■ THE DATA ■
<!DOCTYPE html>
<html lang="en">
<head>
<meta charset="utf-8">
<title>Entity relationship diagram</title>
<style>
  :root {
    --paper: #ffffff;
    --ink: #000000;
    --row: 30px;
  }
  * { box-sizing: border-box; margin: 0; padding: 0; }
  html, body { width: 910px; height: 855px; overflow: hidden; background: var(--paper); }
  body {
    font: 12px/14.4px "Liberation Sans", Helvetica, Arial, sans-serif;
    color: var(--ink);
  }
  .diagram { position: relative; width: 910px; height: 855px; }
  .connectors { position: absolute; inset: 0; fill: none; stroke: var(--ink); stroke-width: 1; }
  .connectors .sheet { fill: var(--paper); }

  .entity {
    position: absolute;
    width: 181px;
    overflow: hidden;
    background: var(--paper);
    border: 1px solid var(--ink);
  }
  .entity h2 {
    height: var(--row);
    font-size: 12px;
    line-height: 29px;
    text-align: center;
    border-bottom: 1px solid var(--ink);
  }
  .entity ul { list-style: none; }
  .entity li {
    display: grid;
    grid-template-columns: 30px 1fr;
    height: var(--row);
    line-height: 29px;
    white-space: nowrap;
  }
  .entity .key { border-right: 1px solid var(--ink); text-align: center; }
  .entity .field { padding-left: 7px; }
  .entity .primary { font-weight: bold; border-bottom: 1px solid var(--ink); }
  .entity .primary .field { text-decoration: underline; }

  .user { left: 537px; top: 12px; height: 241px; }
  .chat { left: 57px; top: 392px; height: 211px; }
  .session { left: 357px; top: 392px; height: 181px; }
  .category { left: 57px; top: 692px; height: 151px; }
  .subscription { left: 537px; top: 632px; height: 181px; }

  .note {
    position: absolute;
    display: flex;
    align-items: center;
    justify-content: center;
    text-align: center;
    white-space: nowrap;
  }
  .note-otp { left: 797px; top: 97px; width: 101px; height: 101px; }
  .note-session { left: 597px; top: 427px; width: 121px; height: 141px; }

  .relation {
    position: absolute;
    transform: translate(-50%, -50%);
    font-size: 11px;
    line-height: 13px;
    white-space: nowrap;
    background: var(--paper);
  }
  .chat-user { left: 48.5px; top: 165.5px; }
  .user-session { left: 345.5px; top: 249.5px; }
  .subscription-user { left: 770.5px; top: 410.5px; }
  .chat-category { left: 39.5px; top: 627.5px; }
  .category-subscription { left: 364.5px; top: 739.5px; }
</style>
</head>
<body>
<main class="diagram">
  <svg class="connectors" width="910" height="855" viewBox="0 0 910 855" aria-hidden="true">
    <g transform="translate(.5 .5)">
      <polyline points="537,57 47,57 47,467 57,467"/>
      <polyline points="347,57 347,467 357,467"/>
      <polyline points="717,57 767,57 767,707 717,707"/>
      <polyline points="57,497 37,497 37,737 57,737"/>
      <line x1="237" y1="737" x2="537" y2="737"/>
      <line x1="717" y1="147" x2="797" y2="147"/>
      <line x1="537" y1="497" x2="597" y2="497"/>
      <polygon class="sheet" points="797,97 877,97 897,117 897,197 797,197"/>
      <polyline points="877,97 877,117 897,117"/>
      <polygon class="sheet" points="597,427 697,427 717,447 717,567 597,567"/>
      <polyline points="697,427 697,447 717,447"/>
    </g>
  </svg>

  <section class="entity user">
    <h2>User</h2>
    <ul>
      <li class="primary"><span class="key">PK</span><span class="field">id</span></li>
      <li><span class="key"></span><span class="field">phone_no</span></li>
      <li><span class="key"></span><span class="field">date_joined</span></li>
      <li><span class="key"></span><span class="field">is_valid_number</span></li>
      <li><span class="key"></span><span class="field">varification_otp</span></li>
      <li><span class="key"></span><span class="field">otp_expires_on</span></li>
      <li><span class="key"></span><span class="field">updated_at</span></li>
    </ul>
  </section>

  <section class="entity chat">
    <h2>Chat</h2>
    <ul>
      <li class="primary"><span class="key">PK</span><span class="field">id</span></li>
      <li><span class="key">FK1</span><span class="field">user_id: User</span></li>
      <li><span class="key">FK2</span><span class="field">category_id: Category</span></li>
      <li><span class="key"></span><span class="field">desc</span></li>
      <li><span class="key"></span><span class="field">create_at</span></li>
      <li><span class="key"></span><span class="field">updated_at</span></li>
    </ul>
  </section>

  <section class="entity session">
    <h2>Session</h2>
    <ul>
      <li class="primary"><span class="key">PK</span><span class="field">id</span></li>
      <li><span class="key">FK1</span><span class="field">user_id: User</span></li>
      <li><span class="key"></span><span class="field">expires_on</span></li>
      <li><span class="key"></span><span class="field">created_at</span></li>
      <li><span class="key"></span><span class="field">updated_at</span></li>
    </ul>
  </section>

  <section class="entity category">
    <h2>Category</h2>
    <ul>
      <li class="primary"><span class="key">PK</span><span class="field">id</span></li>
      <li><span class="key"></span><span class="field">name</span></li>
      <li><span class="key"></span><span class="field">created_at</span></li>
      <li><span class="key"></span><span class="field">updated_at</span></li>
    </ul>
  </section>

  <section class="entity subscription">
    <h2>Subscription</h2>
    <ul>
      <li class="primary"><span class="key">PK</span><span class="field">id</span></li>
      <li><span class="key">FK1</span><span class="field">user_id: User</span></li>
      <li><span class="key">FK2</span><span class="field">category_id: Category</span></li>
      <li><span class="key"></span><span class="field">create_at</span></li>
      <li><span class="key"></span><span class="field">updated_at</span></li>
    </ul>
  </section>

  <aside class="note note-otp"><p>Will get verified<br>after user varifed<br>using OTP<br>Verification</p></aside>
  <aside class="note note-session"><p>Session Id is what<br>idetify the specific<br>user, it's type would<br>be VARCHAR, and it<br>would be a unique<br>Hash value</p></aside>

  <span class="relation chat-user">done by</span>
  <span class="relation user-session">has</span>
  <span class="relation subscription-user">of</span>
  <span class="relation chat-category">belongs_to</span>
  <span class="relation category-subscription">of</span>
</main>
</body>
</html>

■ WHAT THE TASK REQUIRES ■
Line by line, output the data precisely as shown above.

■ OUTPUT FOR THIS EXERCISE ■
<!DOCTYPE html>
<html lang="en">
<head>
<meta charset="utf-8">
<title>Entity relationship diagram</title>
<style>
  :root {
    --paper: #ffffff;
    --ink: #000000;
    --row: 30px;
  }
  * { box-sizing: border-box; margin: 0; padding: 0; }
  html, body { width: 910px; height: 855px; overflow: hidden; background: var(--paper); }
  body {
    font: 12px/14.4px "Liberation Sans", Helvetica, Arial, sans-serif;
    color: var(--ink);
  }
  .diagram { position: relative; width: 910px; height: 855px; }
  .connectors { position: absolute; inset: 0; fill: none; stroke: var(--ink); stroke-width: 1; }
  .connectors .sheet { fill: var(--paper); }

  .entity {
    position: absolute;
    width: 181px;
    overflow: hidden;
    background: var(--paper);
    border: 1px solid var(--ink);
  }
  .entity h2 {
    height: var(--row);
    font-size: 12px;
    line-height: 29px;
    text-align: center;
    border-bottom: 1px solid var(--ink);
  }
  .entity ul { list-style: none; }
  .entity li {
    display: grid;
    grid-template-columns: 30px 1fr;
    height: var(--row);
    line-height: 29px;
    white-space: nowrap;
  }
  .entity .key { border-right: 1px solid var(--ink); text-align: center; }
  .entity .field { padding-left: 7px; }
  .entity .primary { font-weight: bold; border-bottom: 1px solid var(--ink); }
  .entity .primary .field { text-decoration: underline; }

  .user { left: 537px; top: 12px; height: 241px; }
  .chat { left: 57px; top: 392px; height: 211px; }
  .session { left: 357px; top: 392px; height: 181px; }
  .category { left: 57px; top: 692px; height: 151px; }
  .subscription { left: 537px; top: 632px; height: 181px; }

  .note {
    position: absolute;
    display: flex;
    align-items: center;
    justify-content: center;
    text-align: center;
    white-space: nowrap;
  }
  .note-otp { left: 797px; top: 97px; width: 101px; height: 101px; }
  .note-session { left: 597px; top: 427px; width: 121px; height: 141px; }

  .relation {
    position: absolute;
    transform: translate(-50%, -50%);
    font-size: 11px;
    line-height: 13px;
    white-space: nowrap;
    background: var(--paper);
  }
  .chat-user { left: 48.5px; top: 165.5px; }
  .user-session { left: 345.5px; top: 249.5px; }
  .subscription-user { left: 770.5px; top: 410.5px; }
  .chat-category { left: 39.5px; top: 627.5px; }
  .category-subscription { left: 364.5px; top: 739.5px; }
</style>
</head>
<body>
<main class="diagram">
  <svg class="connectors" width="910" height="855" viewBox="0 0 910 855" aria-hidden="true">
    <g transform="translate(.5 .5)">
      <polyline points="537,57 47,57 47,467 57,467"/>
      <polyline points="347,57 347,467 357,467"/>
      <polyline points="717,57 767,57 767,707 717,707"/>
      <polyline points="57,497 37,497 37,737 57,737"/>
      <line x1="237" y1="737" x2="537" y2="737"/>
      <line x1="717" y1="147" x2="797" y2="147"/>
      <line x1="537" y1="497" x2="597" y2="497"/>
      <polygon class="sheet" points="797,97 877,97 897,117 897,197 797,197"/>
      <polyline points="877,97 877,117 897,117"/>
      <polygon class="sheet" points="597,427 697,427 717,447 717,567 597,567"/>
      <polyline points="697,427 697,447 717,447"/>
    </g>
  </svg>

  <section class="entity user">
    <h2>User</h2>
    <ul>
      <li class="primary"><span class="key">PK</span><span class="field">id</span></li>
      <li><span class="key"></span><span class="field">phone_no</span></li>
      <li><span class="key"></span><span class="field">date_joined</span></li>
      <li><span class="key"></span><span class="field">is_valid_number</span></li>
      <li><span class="key"></span><span class="field">varification_otp</span></li>
      <li><span class="key"></span><span class="field">otp_expires_on</span></li>
      <li><span class="key"></span><span class="field">updated_at</span></li>
    </ul>
  </section>

  <section class="entity chat">
    <h2>Chat</h2>
    <ul>
      <li class="primary"><span class="key">PK</span><span class="field">id</span></li>
      <li><span class="key">FK1</span><span class="field">user_id: User</span></li>
      <li><span class="key">FK2</span><span class="field">category_id: Category</span></li>
      <li><span class="key"></span><span class="field">desc</span></li>
      <li><span class="key"></span><span class="field">create_at</span></li>
      <li><span class="key"></span><span class="field">updated_at</span></li>
    </ul>
  </section>

  <section class="entity session">
    <h2>Session</h2>
    <ul>
      <li class="primary"><span class="key">PK</span><span class="field">id</span></li>
      <li><span class="key">FK1</span><span class="field">user_id: User</span></li>
      <li><span class="key"></span><span class="field">expires_on</span></li>
      <li><span class="key"></span><span class="field">created_at</span></li>
      <li><span class="key"></span><span class="field">updated_at</span></li>
    </ul>
  </section>

  <section class="entity category">
    <h2>Category</h2>
    <ul>
      <li class="primary"><span class="key">PK</span><span class="field">id</span></li>
      <li><span class="key"></span><span class="field">name</span></li>
      <li><span class="key"></span><span class="field">created_at</span></li>
      <li><span class="key"></span><span class="field">updated_at</span></li>
    </ul>
  </section>

  <section class="entity subscription">
    <h2>Subscription</h2>
    <ul>
      <li class="primary"><span class="key">PK</span><span class="field">id</span></li>
      <li><span class="key">FK1</span><span class="field">user_id: User</span></li>
      <li><span class="key">FK2</span><span class="field">category_id: Category</span></li>
      <li><span class="key"></span><span class="field">create_at</span></li>
      <li><span class="key"></span><span class="field">updated_at</span></li>
    </ul>
  </section>

  <aside class="note note-otp"><p>Will get verified<br>after user varifed<br>using OTP<br>Verification</p></aside>
  <aside class="note note-session"><p>Session Id is what<br>idetify the specific<br>user, it's type would<br>be VARCHAR, and it<br>would be a unique<br>Hash value</p></aside>

  <span class="relation chat-user">done by</span>
  <span class="relation user-session">has</span>
  <span class="relation subscription-user">of</span>
  <span class="relation chat-category">belongs_to</span>
  <span class="relation category-subscription">of</span>
</main>
</body>
</html>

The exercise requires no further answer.